In all the difficulties I have experienced, I have never engaged in any activity designed to line my own pockets at the expense of any one else. Indeed, even when I was disqualified from acting as a director, opposition counsel described me as "well meaning and sincere" and the Registrar hearing the case described me as a "clear and cogent witness" and that there was "no suggestion of dishonesty". This is because, of course, to be spending my life honouring a promise to repay former creditors - without having any legal requirement whatsoever to do so - by defrauding new investors would be completely self defeating and negate my entire life's work. This can be further seen by my refusal to get involved in anything that would knowingly risk losing investors money (see here). This letter was sent at the time that Worthington's shares were in the middle of active trading when there was no expectation of suspension. Despite all this, Mr Winnifrith and others have gratuitously thrown allegations of fraud around like confetti in a deliberate attempt to undermine the company. If the concerted campaign of sabotage perpetrated by Mr Winnifrith and others is not a criminal offence, it certainly should be, because of the huge damage such false allegations cause, particularly in the Internet age. Proper legal deterrence, to prevent this kind of abuse, is yet to catch up with the digital era. For example, taking an abuser to court to stop gratuitous lies that are multiplied on the Internet involves a lengthy libel process that can take up to 2 years to get to trial. Obtaining an injunction in libel is notoriously hard to achieve: apparently only three being granted over the last few years, two of which were actually for harassment and the third was struck out. Not only that, the defendant at the end of the two year period may not have the means to pay any damages but in the meantime is free to up the ante of abuse pending trial. It would be fairer if the claimant was able to demonstrate that any part of the coverage was manifestly false and, having done so, to require the removal of all material pending trial. This would ensure that those making allegations had to take great care to tell the truth.
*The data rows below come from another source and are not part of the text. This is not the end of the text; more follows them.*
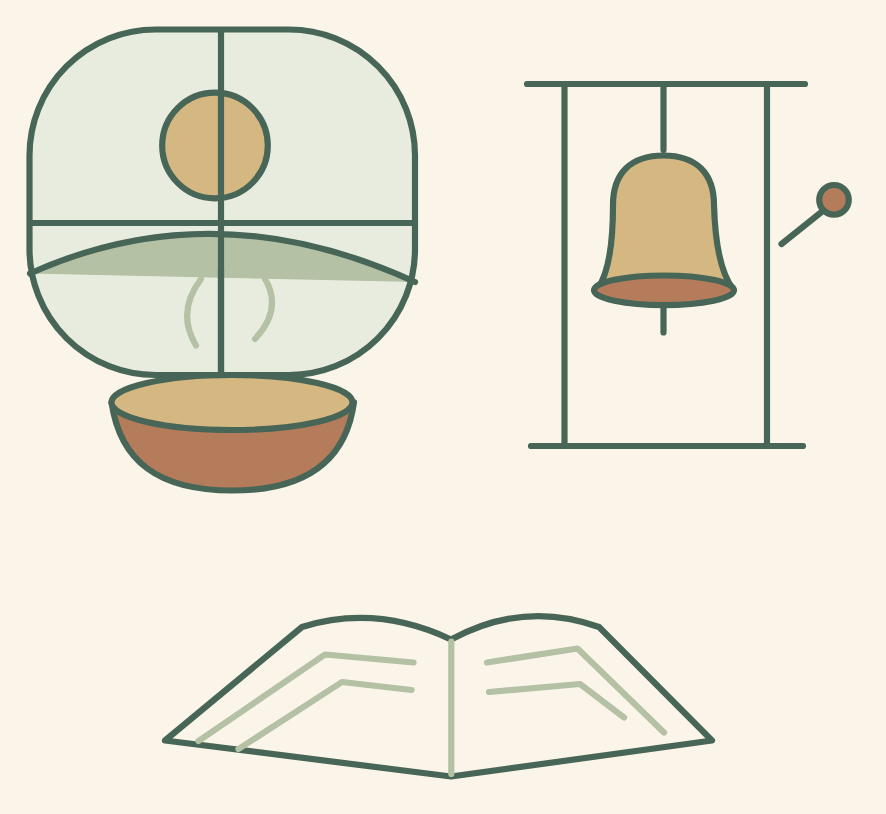
<!DOCTYPE html>
<html lang="en">
<head>
<meta charset="utf-8">
<title>Window, bell and book</title>
<style>
:root {
  --cream: #fbf5e9;
  --mist: #e8ecdf;
  --sage: #b4c1a5;
  --pine: #486657;
  --sand: #d5b781;
  --clay: #b57c5b;
}
html, body { margin: 0; background: var(--cream); overflow: hidden; }
svg { display: block; width: 886px; height: 814px; }
.line { fill: none; stroke: var(--pine); stroke-width: 6.2; stroke-linecap: round; stroke-linejoin: round; }
.soft { stroke: var(--sage); }
.mist { fill: var(--mist); }
.sage { fill: var(--sage); }
.sand { fill: var(--sand); }
.clay { fill: var(--clay); }
</style>
</head>
<body>
<svg viewBox="0 0 886 814" role="img" aria-label="A window over a steaming bowl, a hanging bell with a mallet, and an open book">
  <g id="window">
    <rect class="line mist" x="29.5" y="29.5" width="385.5" height="345.5" rx="126"/>
    <circle class="line sand" cx="215" cy="145.5" r="52.8"/>
    <path class="line sage" d="M30 273.500Q215 190 415 282"/>
    <path class="line" d="M221 30V374M30 223H414"/>
  </g>
  <g id="steam">
    <path class="line soft" d="M201 279Q176 312 196 345.500M265 279Q283 309 255 339"/>
    <path class="line" d="M221 270V374"/>
  </g>
  <g id="bowl">
    <path class="line clay" d="M111.500 402C120 461 158 490.500 232 490.500S346 461 354 402"/>
    <ellipse class="line sand" cx="232" cy="402.500" rx="120.500" ry="27.500"/>
  </g>
  <g id="bell">
    <path class="line" d="M527 84H805M531 446H803M564.500 84V446M767 84V446M663.500 84V150M663.500 290V332.500"/>
    <path class="line sand" d="M598 288C609 272 613 239 613 205C613 173 631 155.500 663.500 155.500S714 173 714 205C715 239 720 272 733 289"/>
    <ellipse class="line clay" cx="664" cy="290.300" rx="70" ry="14.800"/>
  </g>
  <g id="mallet">
    <path class="line" d="M781.500 244L824 210"/>
    <circle class="line clay" cx="834" cy="199.800" r="14.800"/>
  </g>
  <g id="book">
    <path class="line" d="M165 740.500L302 627Q376 604 451 639.500Q524 600 599 627L712 740.500L451 776.500Z"/>
    <path class="line soft" d="M451.300 641.500V774M198.500 741L325 654.500L413.500 662.500M238.500 749L342 682L411.500 690M487 662.500L577.500 648.500L664 732.500M489 692L580 684L624 717.500"/>
  </g>
</svg>
</body>
</html>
I have been fortunate to work with some very honourable people at Worthington who are also deeply committed to ensuring that Worthington investors are successfully protected from the damaging campaign of Tortious Interference that was launched against the Company. This campaign is summarised here, and a summary of the plan for ensuring that Worthington shareholders are protected is here. This website will be constantly updated with news about these and other relevant matters. It is somewhat ironic that the last chapter of my book looks like being played out in public, when I would have preferred it to remain private, but I suppose it has the benefit of enabling people to see a genuine miracle take place, whilst it is still possible to deny that it will.